04-05-2018 08:16pm

Second Chances for Prisoners Help All of Us

What happens when you’ve paid your debt to society and come home with a criminal record? Can you find a job, housing, education, even get a driver’s license? For too many, the answer is no. And that’s a problem, because an astonishing one in four Americans now carries a criminal record that limits their opportunity to work and contribute.

People across the political spectrum increasingly recognize that the formerly incarcerated deserve a chance to fulfill their potential — and that this, in turn, will keep our communities safer. Last year, a bipartisan coalition declared April “Second Chance Month” to bring awareness to this persistent problem. In April 2018, the Trump Administration joined 135 organizations in making Second Chance Month official.  The Charles Koch Institute and Foundation are committed to a criminal justice system that recognizes the dignity and potential of all people. We support research into  re-entry policies that work, programs that train prisoners in skilled trades and entrepreneurial thinking, and initiatives that keep people from going to prison in the first place.

All of us have a role to play in removing the barriers to opportunity and achievement that too many ex-prisoners face. Read on for more information about the people and organizations making a difference.

More Stories From Around the Web About Second Chances and Criminal Justice Reform

Julie Warren: From Insider to Reformer

After working at the U.S. Department of Justice, and as a criminal appellate lawyer for the West Virginia Attorney General’s Office, Julie Warren is devoted to improving the system for everyone—from parolees to police.

Charles Koch Institute

Solving America’s Licensing Problem

For Arizona State University Professor Steve Slivinski, economic theory isn't just theory. It impacts people's lives.

Charles Koch Foundation

Meet a Convicted Felon Who Became a Law Professor

Georgetown Professor Shon Hopwood was serving time for armed bank robbery when he discovered he had a brilliant mind for the law.

CBS News

It Takes More Than a Decade to Implement Re-entry Reform

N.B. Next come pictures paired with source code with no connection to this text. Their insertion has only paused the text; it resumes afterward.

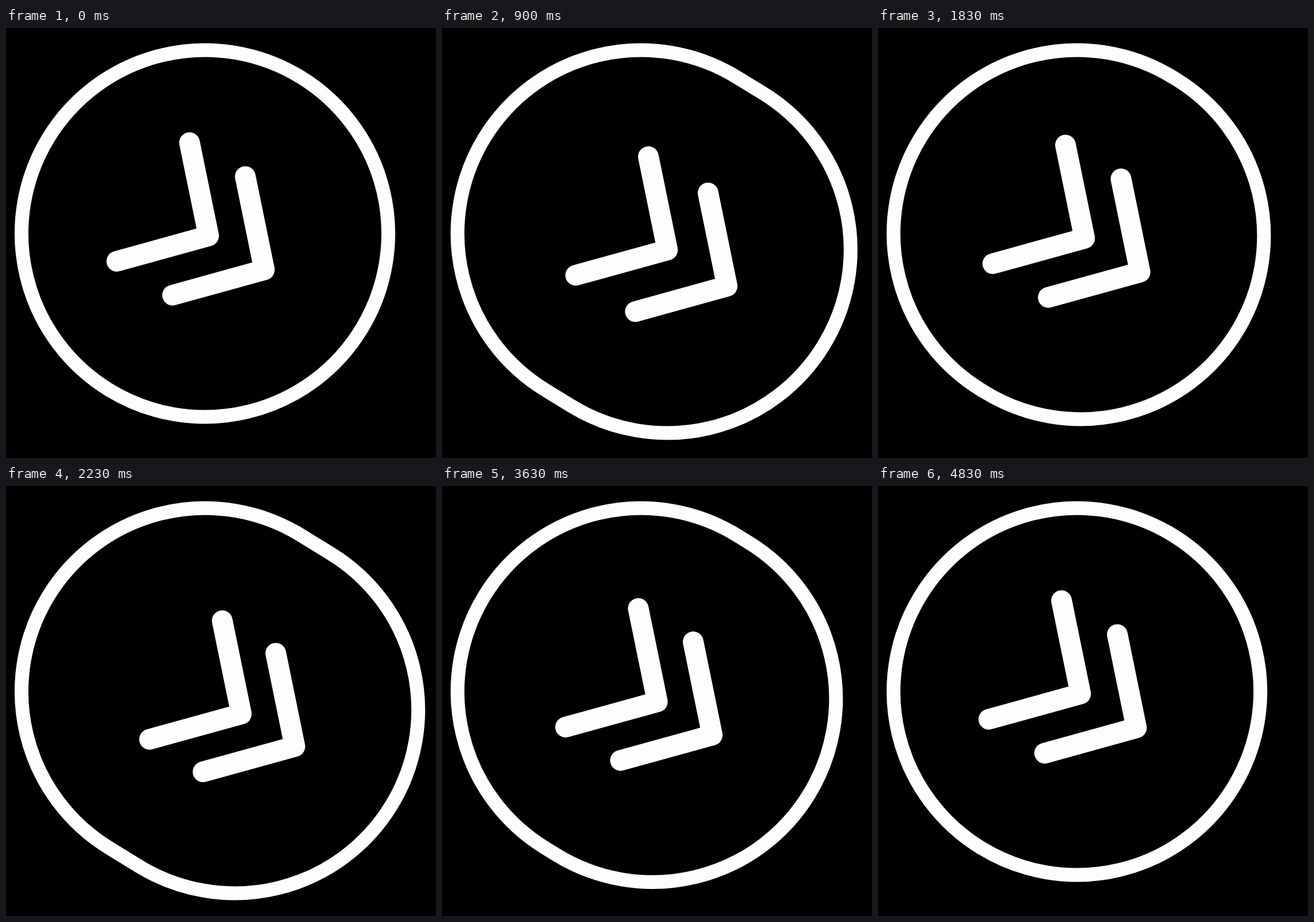
Recreate the animation shown at these times as an HTML page. Size 748 by 748 pixels, loop 5110 ms.

```html
<!DOCTYPE html>
<html lang="en">
<head>
<meta charset="utf-8">
<title>Arrow in ring</title>
<style>
  html, body { margin: 0; width: 100%; height: 100%; overflow: hidden; background: #000; }
  svg { display: block; width: 100%; height: 100%; }
  path { fill: none; stroke: #fdfdfd; stroke-linecap: round; stroke-linejoin: round; }
  #ring { stroke-width: 24; }
  .chevron { stroke-width: 36; }
</style>
</head>
<body>
<svg viewBox="0 0 748 748">
  <g transform="translate(346 357.5) rotate(31.5)">
    <path id="ring"/>
    <path id="back" class="chevron" d="M-105.4 -120.8 L7.7 .2 L-105.4 121.2"/>
    <path id="front" class="chevron" d="M8.1 -121.2 L121.2 -.2 L8.1 120.8"/>
  </g>
</svg>
<script>
  const LOOP = 5110, CYCLE = 1700, FPS = 30, R = 319;
  const PEAK = 22;
  const [ring, back, front] = ['ring', 'back', 'front'].map(id => document.getElementById(id));

  // cubic-bezier(.35, 0, .34, 1)
  function ease(x) {
    if (x <= 0) return 0;
    if (x >= 1) return 1;
    let lo = 0, hi = 1;
    for (let i = 0; i < 24; i++) {
      const t = (lo + hi) / 2, u = 1 - t;
      if (3 * u * u * t * .35 + 3 * u * t * t * .34 + t * t * t < x) lo = t;
      else hi = t;
    }
    return lo * lo * (3 - 2 * lo);
  }

  // Push out until PEAK, then return by end.
  const push = (f, end) => f < PEAK ? ease(f / PEAK) : 1 - ease((f - PEAK) / (end - PEAK));

  // The picture is held for 30 and 70 ms in turn.
  function heldFrame(ms) {
    const t = ms % LOOP % CYCLE;
    return Math.floor(t / 100) * FPS / 10 + (t % 100 >= 30 ? 1 : 0);
  }

  function draw(ms) {
    const f = heldFrame(ms);
    const late = push(f, 44);
    const arc = `A${R} ${R} 0 0 0`;
    const k = 65.7 * late;
    ring.setAttribute('d', `M0 ${-R} ${arc} 0 ${R} H${k} ${arc} ${k} ${-R} Z`);
    back.setAttribute('transform', `translate(${71.8 * push(f, 38)} 0)`);
    front.setAttribute('transform', `translate(${66.9 * late} 0)`);
  }

  const start = performance.now();
  function tick() {
    draw(performance.now() - start);
    requestAnimationFrame(tick);
  }
  tick();
</script>
</body>
</html>
```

Five key pillars — including positive social engagement, meaningful work trajectories — needed for successful return, researcher says

USA Today

Sign up for updates